Over the past few months we have all been following the evolution of an unprecedented phenomenon in recent European history: the arrival at the borders of Europe, and now in its very heart, of hundreds of thousands of people fleeing their home countries which have been devastated by prolonged military, civil, inter-ethnic and inter-religious conflicts.
Confronted with the reality of human suffering, as Disciples of Christ, we are called to wholeheartedly help alleviating the suffering of the innocent victims of these conflicts. We should constantly keep in mind the Lord’s words: “I was hungry and you gave me food, I was thirsty and you gave me drink, I was a stranger and you welcomed me, naked and you clothed me, I was sick and you visited me, I was in prison and you came to me.”(Mt. 25:35-36). We should also remind ourselves of the words of an Orthodox philosopher that “the question of bread for myself is a material question, but the question of bread for my neighbor is a spiritual question”.
It is well known that there are manifold implications of receiving such a high number of refugees in Europe – social, cultural, religious, demographic, economic. At the same time, as Christians and Europeans, who value human dignity and justice in the world, we underscore the need for solidarity among states and citizens. We condemn any form of xenophobia. Europe has always been a welcoming place for those who found themselves in distress. However, the refugees who are looking for a shelter in Europe will have to display willingness to respect European values. It becomes ever clearer today that human rights always combine with responsibilities. Isolating one from the other becomes dangerous in the current situation. Reminding refugees that Europe is not only about rights to be claimed, but also about responsibilities to be fulfilled, entails the very same fact to be acknowledged by Europe itself.

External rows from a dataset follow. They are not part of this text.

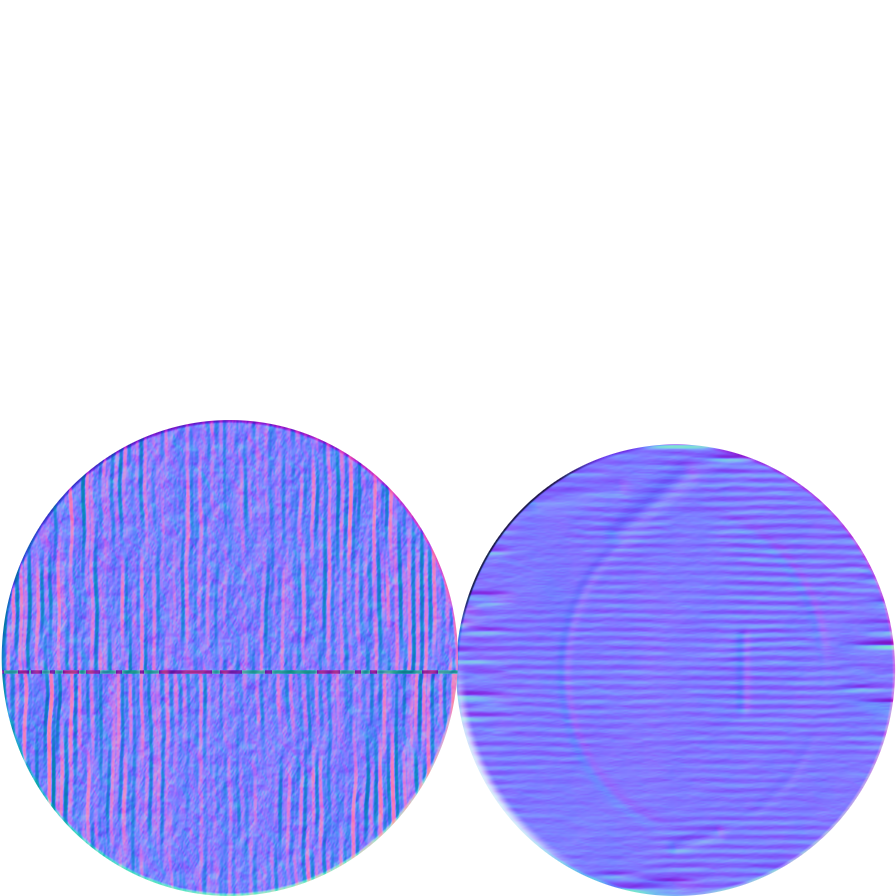
Reproduce this texture map procedurally as a WebGL 1 fragment shader.

```glsl
precision highp float;
// Normal map of a log: a bark-grained disc and a rippled cut disc on white.
uniform vec2 u_resolution;

#define BARK_CENTER vec2(0.2565, 0.2656)
#define BARK_RADII vec2(0.2546, 0.2656)
#define CUT_CENTER vec2(0.7540, 0.2520)
#define CUT_RADII vec2(0.2450, 0.2520)
#define SEAM_Y 0.2500
#define GRAIN_FREQ 215.0
#define GRAIN_DEPTH 0.0085
#define RIPPLE_FREQ 95.0
#define RIPPLE_DEPTH 0.0007
#define EPS 0.0009

float hash(vec2 p) {
  return fract(sin(dot(p, vec2(127.1, 311.7))) * 43758.5453);
}

float noise(vec2 p) {
  vec2 i = floor(p), f = fract(p);
  f = f * f * (3.0 - 2.0 * f);
  return mix(mix(hash(i), hash(i + vec2(1.0, 0.0)), f.x),
             mix(hash(i + vec2(0.0, 1.0)), hash(i + 1.0), f.x), f.y);
}

float fbm(vec2 p) {
  float sum = 0.0, amp = 0.5;
  for (int i = 0; i < 3; i++) {
    sum += amp * noise(p);
    p = p * 2.03 + 7.1;
    amp *= 0.5;
  }
  return sum;
}

// Approximate signed distance to an ellipse
float ellipse(vec2 p, vec2 radii) {
  return (length(p / radii) - 1.0) * min(radii.x, radii.y);
}

// Soft bump along a segment, used for creases
float crease(vec2 p, vec2 a, vec2 b, float width) {
  vec2 ab = b - a;
  float t = clamp(dot(p - a, ab) / dot(ab, ab), 0.0, 1.0);
  float d = length(p - a - ab * t) / width;
  return exp(-d * d);
}

// Vertical grain, calmer in the middle and broken at the seam
float barkHeight(vec2 p) {
  float side = step(SEAM_Y, p.y);
  float x = p.x + 0.004 * noise(vec2(p.x * 30.0, p.y * 22.0));
  float across = abs(p.x - BARK_CENTER.x) / BARK_RADII.x;
  float depth = GRAIN_DEPTH * mix(0.48, 1.0, smoothstep(0.1, 0.75, across));
  depth *= 0.65 + 0.7 * noise(p * vec2(35.0, 12.0) + side * 9.0);
  float grain = noise(vec2(x * GRAIN_FREQ, p.y * 9.0 + side * 31.0));
  float fine = fbm(p * vec2(130.0, 75.0));
  return depth * grain + 0.0042 * fine;
}

// Horizontal ripples, edge streaks, broad rings and creases
float cutHeight(vec2 p) {
  vec2 q = (p - CUT_CENTER) / CUT_RADII;
  float warp = 5.0 * fbm(p * vec2(9.0, 14.0));
  float patches = smoothstep(0.3, 0.75, noise(p * vec2(13.0, 17.0) + 4.0));
  float band = exp(-pow((p.x - 0.84) / 0.08, 2.0) - pow((p.y - 0.27) / 0.16, 2.0));
  float ripple = sin(6.2832 * RIPPLE_FREQ * p.y + warp);
  float h = RIPPLE_DEPTH * ripple * (0.12 + 0.4 * patches + 0.55 * band);

  float streak = pow(noise(vec2(p.x * 16.0, p.y * 125.0)), 3.0);
  float rim = smoothstep(0.7, 1.0, abs(q.x)) * smoothstep(-0.45, 0.0, q.y);
  rim += 0.8 * smoothstep(0.8, 1.0, abs(q.y));
  h += 0.0085 * streak * rim;
  h += 0.0011 * fbm(vec2(p.x * 45.0, p.y * 150.0));
  h += 0.0060 * fbm(p * 9.0);

  float ring = ellipse(p - vec2(0.775, 0.25), vec2(0.145, 0.175)) / 0.006;
  h += 0.0012 * exp(-ring * ring) * smoothstep(0.2, 0.6, noise(p * 9.0));
  h += 0.0028 * crease(p, vec2(0.69, 0.405), vec2(0.765, 0.47), 0.011);
  h += 0.0020 * crease(p, vec2(0.60, 0.44), vec2(0.69, 0.455), 0.010);
  h += 0.0020 * crease(p, vec2(0.755, 0.055), vec2(0.80, 0.07), 0.007);
  h += 0.0015 * crease(p, vec2(0.83, 0.21), vec2(0.83, 0.29), 0.006);
  return h;
}

vec3 encode(vec2 slope) {
  return 0.5 + 0.5 * normalize(vec3(-slope.x, slope.y, 1.0));
}

vec2 barkSlope(vec2 p) {
  vec2 e = vec2(EPS, 0.0);
  return vec2(barkHeight(p + e) - barkHeight(p - e),
              barkHeight(p + e.yx) - barkHeight(p - e.yx)) / (2.0 * EPS);
}

vec2 cutSlope(vec2 p) {
  vec2 e = vec2(EPS, 0.0);
  return vec2(cutHeight(p + e) - cutHeight(p - e),
              cutHeight(p + e.yx) - cutHeight(p - e.yx)) / (2.0 * EPS);
}

void main() {
  vec2 p = gl_FragCoord.xy / u_resolution;
  float px = 1.0 / u_resolution.y;
  vec2 toBark = p - BARK_CENTER, toCut = p - CUT_CENTER;
  float bark = ellipse(toBark, BARK_RADII), cut = ellipse(toCut, CUT_RADII);
  vec3 color = vec3(1.0);

  // Cut disc: dark upper-left rim, pale lower-left rim
  vec2 outward = normalize(toCut);
  float rim = smoothstep(-0.004, 0.0, cut);
  vec3 cutColor = encode(cutSlope(p) + vec2(0.0, -0.06) - outward * rim * 0.7);
  float upperLeft = smoothstep(0.85, 0.97, dot(outward, vec2(-0.77, 0.64)));
  float lowerLeft = smoothstep(0.8, 1.0, dot(outward, vec2(-0.86, -0.51)));
  cutColor = mix(cutColor, vec3(0.08, 0.07, 0.16), upperLeft * smoothstep(-0.003, -0.001, cut) * 0.8);
  cutColor = mix(cutColor, vec3(1.0), lowerLeft * smoothstep(-0.012, 0.0, cut) * 0.8);
  color = mix(color, cutColor, clamp(0.5 - cut / px, 0.0, 1.0));

  // Bark disc: slanted rim and the jagged seam
  rim = smoothstep(-0.004, 0.0, bark);
  vec2 slope = barkSlope(p) - normalize(toBark) * rim * 1.6;
  float seam = 1.0 - smoothstep(0.0010, 0.0026, abs(p.y - SEAM_Y));
  float teeth = noise(vec2(p.x * 120.0, 3.0)) - 0.5;
  slope = mix(slope, vec2(teeth * 5.0, 1.2 * sign(teeth)), seam * 0.85);
  vec3 barkColor = encode(slope) * (1.0 - 0.25 * seam);
  color = mix(color, barkColor, clamp(0.5 - bark / px, 0.0, 1.0));

  gl_FragColor = vec4(color, 1.0);
}
```
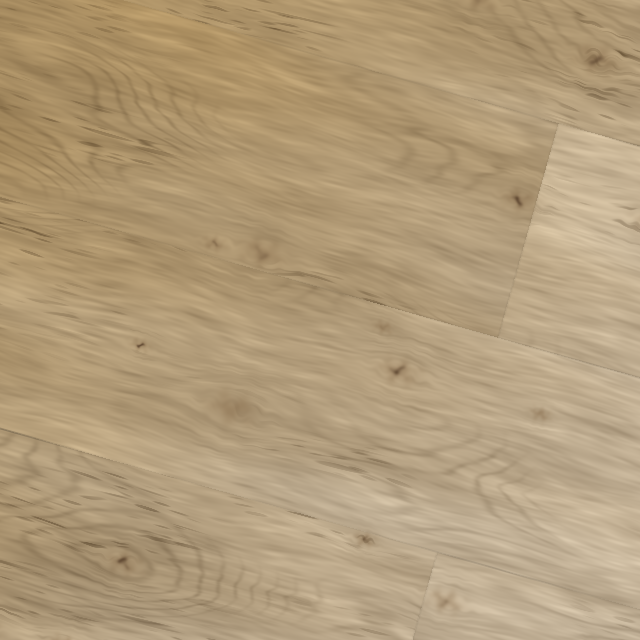
Give the GLSL for this texture, as a three.js fragment shader.

```glsl
// Pale oak plank floor seen at a slant: long boards with staggered ends.
// Stretched cellular splat noise gives grain and pores, warped sines give the
// growth rings, and a jittered grid scatters knots that bend the grain.
varying vec2 vUv;

vec3 hash3(vec2 p) {
  vec3 q = fract(p.xyx * vec3(0.1031, 0.1030, 0.0973));
  q += dot(q, q.yxz + 33.33);
  return fract((q.xxy + q.yzz) * q.zyx);
}

// Cellular noise: one soft light or dark splat per cell, about -1 to 1.
float splatNoise(vec2 p) {
  vec2 cell = floor(p);
  float sum = 0.0;
  for (int j = -1; j <= 1; j++) {
    for (int i = -1; i <= 1; i++) {
      vec2 c = cell + vec2(float(i), float(j));
      vec3 h = hash3(c);
      vec2 d = p - c - h.xy;
      float k = max(1.0 - dot(d, d), 0.0);
      sum += (2.0 * h.z - 1.0) * k * k * k;
    }
  }
  return sum;
}

// Scattered knots: x = dark core, y = brown halo, z = sideways grain bend.
vec3 knots(vec2 g) {
  vec2 size = vec2(0.19, 0.15);
  vec2 cell = floor(g / size);
  vec3 result = vec3(0.0);
  for (int j = -1; j <= 1; j++) {
    for (int i = -1; i <= 1; i++) {
      vec2 c = cell + vec2(float(i), float(j));
      vec3 h = hash3(c + 71.0);
      float pick = hash3(c + 137.0).x;
      float present = step(0.6, pick);
      float scale = mix(0.35, 1.0, h.z * h.z);
      vec2 d = (g - (c + h.xy) * size) / scale;
      d += 0.006 * vec2(sin(d.y * 210.0 + 9.0 * h.y), sin(d.x * 160.0 + 6.0 * h.x));
      vec2 coreD = d * vec2(95.0, 120.0);
      vec2 haloD = d * vec2(28.0, 48.0);
      vec2 bendD = d * vec2(14.0, 22.0);
      float core = exp(-dot(coreD, coreD)) * smoothstep(0.6, 0.85, pick);
      float bend = d.y * scale * exp(-dot(bendD, bendD));
      result += present * vec3(core, exp(-dot(haloD, haloD)), bend);
    }
  }
  return result;
}

void main() {
  // Grain axes: x runs along the boards, y across them.
  vec2 g = vec2(dot(vUv, vec2(0.962, -0.272)), dot(vUv, vec2(0.272, 0.962)));

  // Board layout
  float across = (g.y + 0.03) / 0.348;
  float row = floor(across);
  float along = (g.x - 0.62) / 2.4 + 0.5 * mod(row, 2.0);
  vec3 boardRand = hash3(vec2(floor(along), row) + 23.0);
  float seamDist = (0.5 - abs(fract(across) - 0.5)) * 0.348;
  float endDist = (0.5 - abs(fract(along) - 0.5)) * 2.4;

  // Grain flow, bent by knots and slow waves
  vec3 knot = knots(g);
  vec2 q = g + boardRand.xy * 5.0;
  q.y -= 0.65 * knot.z;
  float swell = splatNoise(q * vec2(2.5, 7.0));
  q.y += 0.008 * swell + 0.003 * sin(q.x * 19.0 + 4.0 * sin(q.y * 13.0));

  // Layers of grain, from wide bands to fine fibres
  float broad = splatNoise(q * vec2(2.2, 8.0) + 11.0);
  float blotch = splatNoise(q * vec2(7.0, 17.0) + 61.0);
  float bands = splatNoise(q * vec2(4.0, 34.0) + 5.0);
  float streaks = splatNoise(q * vec2(8.0, 85.0) + 31.0);
  float fibres = splatNoise(q * vec2(20.0, 160.0));
  float hairs = splatNoise(q * vec2(28.0, 240.0) + 97.0);
  float tone = 0.08 * broad + 0.035 * blotch + 0.045 * bands;
  tone += 0.05 * streaks + (0.05 + 0.02 * broad) * fibres + 0.05 * hairs;
  tone += 0.04 * (boardRand.z - 0.5);

  // Growth rings: thin closed contours that show in patches
  float phase = 150.0 * q.y + 38.0 * swell + 3.0 * blotch + 1.6 * bands + 1.2 * streaks;
  float rings = pow(0.5 + 0.5 * sin(phase), 5.0);
  float ringPatch = smoothstep(0.15, 0.7, splatNoise(q * vec2(2.6, 6.0) + 47.0));
  tone -= ringPatch * (0.1 + 0.06 * fibres) * rings;

  // Pores: thin dark dashes in clusters, with a few long cracks
  float dashes = smoothstep(0.4, 0.9, splatNoise(q * vec2(26.0, 210.0) + 83.0));
  float cracks = smoothstep(0.5, 0.9, splatNoise(q * vec2(11.0, 170.0) + 29.0));
  float cluster = smoothstep(-0.1, 0.6, splatNoise(q * vec2(4.0, 13.0) + 19.0));
  tone -= cluster * (0.2 * dashes + 0.17 * cracks);

  // Warm upper left fading to pale lower right
  float fade = vUv.x * 0.45 + (1.0 - vUv.y) * 0.55 + 0.1 * broad;
  vec3 warmOak = vec3(0.675, 0.567, 0.392);
  vec3 paleOak = vec3(0.748, 0.680, 0.577);
  vec3 color = mix(warmOak, paleOak, smoothstep(-0.05, 0.95, fade));
  color *= 1.0 + tone * vec3(0.9, 1.0, 1.15);
  color += 0.012 * splatNoise(q * vec2(3.0, 12.0) + 41.0) * vec3(0.3, -0.2, -1.0);

  // Knots
  color = mix(color, vec3(0.53, 0.42, 0.29), min(0.45 * knot.y, 0.6));
  color = mix(color, vec3(0.34, 0.25, 0.17), min(0.8 * knot.x, 0.85));

  // Seams, fading in and out along their length
  float seamFade = smoothstep(-0.1, 0.6, splatNoise(vec2(g.x * 3.0, floor(across + 0.5) * 7.0)));
  float seam = (1.0 - smoothstep(0.0003, 0.0025, seamDist)) * mix(0.04, 0.24, seamFade);
  float boardEnd = (1.0 - smoothstep(0.0005, 0.003, endDist)) * 0.04;
  color *= 1.0 - max(seam, boardEnd);

  gl_FragColor = vec4(color, 1.0);
}
```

Finally, we should not focus merely on the issue of receiving refugees, but we should also look at the wider picture, i.e. the reasons that drove them out of their homes. This also makes it clearer that Europe needs to reflect deeper on the need for a more coherent and far-seeing neighborhood and external action policy. The aim should always remain to create the necessary conditions that will allow all these hundreds of thousands of refugees to safely return to their homelands.
Bearing in mind all of these things, we express our firm belief that, in dealing with this multi-faced crisis, Europe has to manifest charity, solidarity and realism.
 The Committee of the Representatives of the Orthodox Churches in the European Union brings together the representatives in Brussels of the Ecumenical Patriarchate, the Patriarchate of Moscow, the Patriarchate of Romania, the Patriarchate of Bulgaria, the Church of Cyprus and the Church of Greece.